Continuing South the next stop was another volcanic island of Roeang. We anchored on the east shore next to a fairly recent eruption (within the last 20 years). The diving in front of this lava flow had some of the best coral we had seen and had a slow tidal current that let us drift dive between the two dinghies.
On our third dive we were 20 minute in and 80 feet down when what sounded like a large ship rumble started and progressively got louder. I kept looking up wondering why a ship would be this close to land and saw nothing? Then the roaring pulse got even louder and we had to cover our ears to protect our eardrums. At this point we concluded it was not a ship but an earthquake and saw huge boulders bouncing on the ocean floor below us. Several huge 4 foot around sponge corals that we had just swam past began tumbling down the wall towards us almost landing on Paul! I was swimming next to a vertical rock wall and quickly backed away when debris started tumbling down. Paul shot to the surface and thought the volcano was erupting but to our relief he signaled that it was not. The water clouded quickly from huge amount of debris that tumbled down the wall and our next concern was the possibility of a tsunami since it was obviously a large quake. Thankfully this did not occur at our location because we would have had no chance getting to the boats in time.
The quake we later found out registered 7.3 on the scale and was centered just over 100 miles north of us. Through the rest of the dive we heard small tremors but nothing like the roar of the original quake.
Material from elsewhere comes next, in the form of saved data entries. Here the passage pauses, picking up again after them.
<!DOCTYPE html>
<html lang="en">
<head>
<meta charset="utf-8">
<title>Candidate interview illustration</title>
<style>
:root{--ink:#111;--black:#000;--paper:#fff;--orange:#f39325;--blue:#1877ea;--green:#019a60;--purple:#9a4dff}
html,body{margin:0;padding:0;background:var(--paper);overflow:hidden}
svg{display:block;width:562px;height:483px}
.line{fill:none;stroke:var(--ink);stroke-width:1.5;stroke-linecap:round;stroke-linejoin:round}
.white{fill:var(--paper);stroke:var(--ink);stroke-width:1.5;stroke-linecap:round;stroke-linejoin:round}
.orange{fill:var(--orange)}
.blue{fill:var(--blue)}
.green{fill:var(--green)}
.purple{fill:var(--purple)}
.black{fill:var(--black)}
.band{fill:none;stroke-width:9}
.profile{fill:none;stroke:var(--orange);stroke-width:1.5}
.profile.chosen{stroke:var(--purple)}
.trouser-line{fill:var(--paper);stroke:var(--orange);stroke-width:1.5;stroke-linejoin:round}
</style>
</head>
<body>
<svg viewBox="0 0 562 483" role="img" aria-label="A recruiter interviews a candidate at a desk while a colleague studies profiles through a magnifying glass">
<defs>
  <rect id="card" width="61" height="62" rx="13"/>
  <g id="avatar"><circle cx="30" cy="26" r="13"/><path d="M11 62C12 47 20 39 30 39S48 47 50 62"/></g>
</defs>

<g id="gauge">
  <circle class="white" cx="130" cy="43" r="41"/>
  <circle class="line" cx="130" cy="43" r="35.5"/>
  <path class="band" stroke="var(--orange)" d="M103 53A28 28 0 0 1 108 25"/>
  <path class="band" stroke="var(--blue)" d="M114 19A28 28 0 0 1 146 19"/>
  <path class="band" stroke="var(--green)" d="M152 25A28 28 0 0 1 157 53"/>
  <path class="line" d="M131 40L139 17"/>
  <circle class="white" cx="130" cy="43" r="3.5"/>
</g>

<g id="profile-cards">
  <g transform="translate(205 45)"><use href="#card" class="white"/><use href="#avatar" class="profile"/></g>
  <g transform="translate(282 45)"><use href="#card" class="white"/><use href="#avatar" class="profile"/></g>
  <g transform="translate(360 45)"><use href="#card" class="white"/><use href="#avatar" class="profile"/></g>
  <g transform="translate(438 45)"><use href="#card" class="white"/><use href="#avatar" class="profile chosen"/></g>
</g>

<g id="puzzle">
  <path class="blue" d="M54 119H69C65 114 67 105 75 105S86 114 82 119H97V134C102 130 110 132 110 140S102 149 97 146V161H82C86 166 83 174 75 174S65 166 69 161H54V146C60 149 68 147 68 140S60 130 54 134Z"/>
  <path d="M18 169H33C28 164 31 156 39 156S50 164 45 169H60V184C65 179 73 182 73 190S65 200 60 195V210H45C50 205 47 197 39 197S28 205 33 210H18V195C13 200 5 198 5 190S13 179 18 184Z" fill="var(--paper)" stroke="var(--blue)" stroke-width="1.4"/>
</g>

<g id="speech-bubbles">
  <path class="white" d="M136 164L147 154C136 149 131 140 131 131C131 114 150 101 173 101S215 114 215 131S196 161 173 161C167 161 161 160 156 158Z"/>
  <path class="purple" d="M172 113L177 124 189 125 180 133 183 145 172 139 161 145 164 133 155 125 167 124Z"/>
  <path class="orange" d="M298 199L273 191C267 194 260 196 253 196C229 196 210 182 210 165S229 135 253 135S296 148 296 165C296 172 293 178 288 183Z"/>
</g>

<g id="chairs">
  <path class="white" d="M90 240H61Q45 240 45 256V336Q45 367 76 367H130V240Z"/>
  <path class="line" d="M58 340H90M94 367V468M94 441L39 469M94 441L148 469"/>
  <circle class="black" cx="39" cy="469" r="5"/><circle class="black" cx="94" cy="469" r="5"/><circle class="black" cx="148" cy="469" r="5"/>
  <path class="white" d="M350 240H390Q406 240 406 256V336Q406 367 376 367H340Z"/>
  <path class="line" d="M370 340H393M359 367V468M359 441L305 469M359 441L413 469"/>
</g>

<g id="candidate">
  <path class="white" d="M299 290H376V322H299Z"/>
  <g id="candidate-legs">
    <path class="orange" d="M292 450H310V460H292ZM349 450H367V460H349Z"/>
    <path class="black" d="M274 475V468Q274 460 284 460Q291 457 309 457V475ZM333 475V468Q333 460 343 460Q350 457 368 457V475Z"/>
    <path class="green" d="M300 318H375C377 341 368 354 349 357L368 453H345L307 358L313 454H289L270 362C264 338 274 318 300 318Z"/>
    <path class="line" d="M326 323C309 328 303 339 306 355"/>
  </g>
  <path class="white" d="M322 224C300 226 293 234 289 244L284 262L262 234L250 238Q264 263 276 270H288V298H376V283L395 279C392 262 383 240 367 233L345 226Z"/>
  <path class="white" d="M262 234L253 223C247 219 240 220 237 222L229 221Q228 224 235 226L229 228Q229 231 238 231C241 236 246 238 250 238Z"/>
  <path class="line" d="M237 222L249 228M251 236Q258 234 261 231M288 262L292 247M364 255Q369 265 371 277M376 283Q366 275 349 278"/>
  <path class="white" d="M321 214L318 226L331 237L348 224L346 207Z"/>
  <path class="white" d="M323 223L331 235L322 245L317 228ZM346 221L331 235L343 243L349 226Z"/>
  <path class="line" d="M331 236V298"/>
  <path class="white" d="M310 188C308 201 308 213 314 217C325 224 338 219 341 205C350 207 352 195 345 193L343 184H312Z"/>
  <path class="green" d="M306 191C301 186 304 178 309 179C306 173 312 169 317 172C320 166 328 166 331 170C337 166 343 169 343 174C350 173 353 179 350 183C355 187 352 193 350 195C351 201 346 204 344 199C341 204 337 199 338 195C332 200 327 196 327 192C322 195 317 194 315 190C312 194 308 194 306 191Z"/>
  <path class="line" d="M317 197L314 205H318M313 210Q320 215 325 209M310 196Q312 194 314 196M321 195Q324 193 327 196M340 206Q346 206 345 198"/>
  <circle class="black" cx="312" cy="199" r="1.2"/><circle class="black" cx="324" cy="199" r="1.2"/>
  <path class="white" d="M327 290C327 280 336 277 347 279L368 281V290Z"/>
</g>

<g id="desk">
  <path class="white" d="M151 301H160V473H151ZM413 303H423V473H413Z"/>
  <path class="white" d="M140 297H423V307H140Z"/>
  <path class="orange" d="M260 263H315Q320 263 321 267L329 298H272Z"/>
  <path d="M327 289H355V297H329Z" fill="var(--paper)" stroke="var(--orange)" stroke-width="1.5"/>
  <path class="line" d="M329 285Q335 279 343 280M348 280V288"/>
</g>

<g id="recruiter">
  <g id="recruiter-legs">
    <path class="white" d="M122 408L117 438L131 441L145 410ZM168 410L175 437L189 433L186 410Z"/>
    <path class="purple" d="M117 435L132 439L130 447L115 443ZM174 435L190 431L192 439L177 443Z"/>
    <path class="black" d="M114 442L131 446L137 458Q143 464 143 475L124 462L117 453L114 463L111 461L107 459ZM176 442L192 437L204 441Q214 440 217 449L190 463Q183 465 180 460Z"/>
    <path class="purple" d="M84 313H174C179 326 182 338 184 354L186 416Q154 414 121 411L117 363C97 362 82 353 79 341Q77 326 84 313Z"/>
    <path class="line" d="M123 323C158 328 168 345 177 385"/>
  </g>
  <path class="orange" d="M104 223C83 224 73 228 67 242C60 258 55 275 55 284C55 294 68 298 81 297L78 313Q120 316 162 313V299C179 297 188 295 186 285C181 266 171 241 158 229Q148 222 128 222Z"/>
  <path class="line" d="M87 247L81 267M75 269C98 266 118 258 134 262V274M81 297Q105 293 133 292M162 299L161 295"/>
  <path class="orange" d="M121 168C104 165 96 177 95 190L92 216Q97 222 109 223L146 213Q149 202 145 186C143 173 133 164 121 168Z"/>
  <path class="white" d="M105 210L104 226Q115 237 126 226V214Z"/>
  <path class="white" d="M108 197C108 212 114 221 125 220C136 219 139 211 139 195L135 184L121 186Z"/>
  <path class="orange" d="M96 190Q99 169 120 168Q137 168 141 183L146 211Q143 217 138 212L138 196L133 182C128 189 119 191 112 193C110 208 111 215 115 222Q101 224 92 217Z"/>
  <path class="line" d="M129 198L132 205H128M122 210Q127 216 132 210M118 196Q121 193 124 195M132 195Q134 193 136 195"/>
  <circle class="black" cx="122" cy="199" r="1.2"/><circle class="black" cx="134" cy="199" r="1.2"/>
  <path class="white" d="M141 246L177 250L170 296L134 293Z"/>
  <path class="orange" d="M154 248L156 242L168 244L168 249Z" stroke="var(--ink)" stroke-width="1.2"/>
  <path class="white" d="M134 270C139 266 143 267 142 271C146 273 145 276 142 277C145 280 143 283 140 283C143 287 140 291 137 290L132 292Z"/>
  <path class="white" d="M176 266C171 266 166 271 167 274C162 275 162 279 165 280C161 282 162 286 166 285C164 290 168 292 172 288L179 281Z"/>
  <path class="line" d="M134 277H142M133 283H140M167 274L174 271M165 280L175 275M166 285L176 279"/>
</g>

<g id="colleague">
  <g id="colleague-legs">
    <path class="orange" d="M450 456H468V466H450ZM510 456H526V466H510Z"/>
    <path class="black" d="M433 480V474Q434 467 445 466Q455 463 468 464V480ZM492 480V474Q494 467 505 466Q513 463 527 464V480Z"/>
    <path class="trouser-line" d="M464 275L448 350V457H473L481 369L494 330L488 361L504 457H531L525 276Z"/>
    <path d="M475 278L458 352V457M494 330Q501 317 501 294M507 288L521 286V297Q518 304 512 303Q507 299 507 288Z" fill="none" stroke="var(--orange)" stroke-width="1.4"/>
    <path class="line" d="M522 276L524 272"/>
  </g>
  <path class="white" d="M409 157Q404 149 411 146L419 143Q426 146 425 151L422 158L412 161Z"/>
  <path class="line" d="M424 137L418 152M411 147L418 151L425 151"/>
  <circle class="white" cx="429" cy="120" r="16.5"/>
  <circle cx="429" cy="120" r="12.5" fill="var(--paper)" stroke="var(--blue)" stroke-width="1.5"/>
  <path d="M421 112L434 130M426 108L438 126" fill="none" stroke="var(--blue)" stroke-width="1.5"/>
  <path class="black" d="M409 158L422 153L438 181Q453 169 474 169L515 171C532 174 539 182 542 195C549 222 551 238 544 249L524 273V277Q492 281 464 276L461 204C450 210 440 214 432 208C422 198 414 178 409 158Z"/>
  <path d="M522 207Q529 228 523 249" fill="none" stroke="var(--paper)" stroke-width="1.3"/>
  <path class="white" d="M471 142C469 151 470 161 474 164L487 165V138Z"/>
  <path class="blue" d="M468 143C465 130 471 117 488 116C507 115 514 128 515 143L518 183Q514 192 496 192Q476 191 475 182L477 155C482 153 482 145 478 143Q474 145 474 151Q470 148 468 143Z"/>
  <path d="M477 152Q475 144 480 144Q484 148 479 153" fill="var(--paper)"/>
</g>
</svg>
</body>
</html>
While we were having fun diving this boat pulled up and 8 guys hopped out and began making small rocks out of big rocks with sledge hammers. The guys who did not get the hammer duty were filling sacks with the black sand. It took them a just few hours to load the boat and while the captain hauled the first load of sand and gravel to the main island the crew stayed prepared another load. I joked with Paul that we are lucky we got here early because the island will be gone in a few years!
I did not want to look like a lazy sailor while they were busy bust rocks so I got out the grinder and polished the dive tanks.
Another quick hop of 36 miles put us at the Southern tip of Bangka in a calm bay in front of “The Pain In The Ass Resort” The bay was over a mile across but the only place to anchor as a few hundred feet off shore on the east side close to the “Pain in the ass” resort since the rest of the bay had a choppy swell or was to deep to anchor in. We dropped the hook and were settled in and a small boat came out “The pain in the ass crew” and asked us to move because “Big Ship” coming in tomorrow. We tried the other side but when the wind picked up we found ourself 20 feet off the windward side of a shallow reef, not a place to get a good nights sleep! We moved back over to the resort side and were greeted agin by PITA crew but this time we negotiated and said if the ship arrives and we are in the way we will pick up anchor and leave and this seemed to be a agreeable solution. The next morning we woke to a boat moored between us slightly larger that Downtime and safely 100’s of feet away.
While Paul was filling dive tanks Lisa and I went to the island test flew the DCMI Drone to make sure it survived the many flights on the boat. The drone flew perfectly and we found out the pilot (Me) still has a depth perception issue when I unsuccessfully tried to fly around a coconut tree 80 feet away!
After a few more dives and a wake board session we headed south to Bitung and the Lembeh straits where more diving awaits!
We will be staying in Bitung and diving the many dive sites for the next few weeks and you can follow up on Lorelei’s blog for some amazing pictures of what we find diving together.
Out here still enjoying the dream! Peace, Capt. Pedro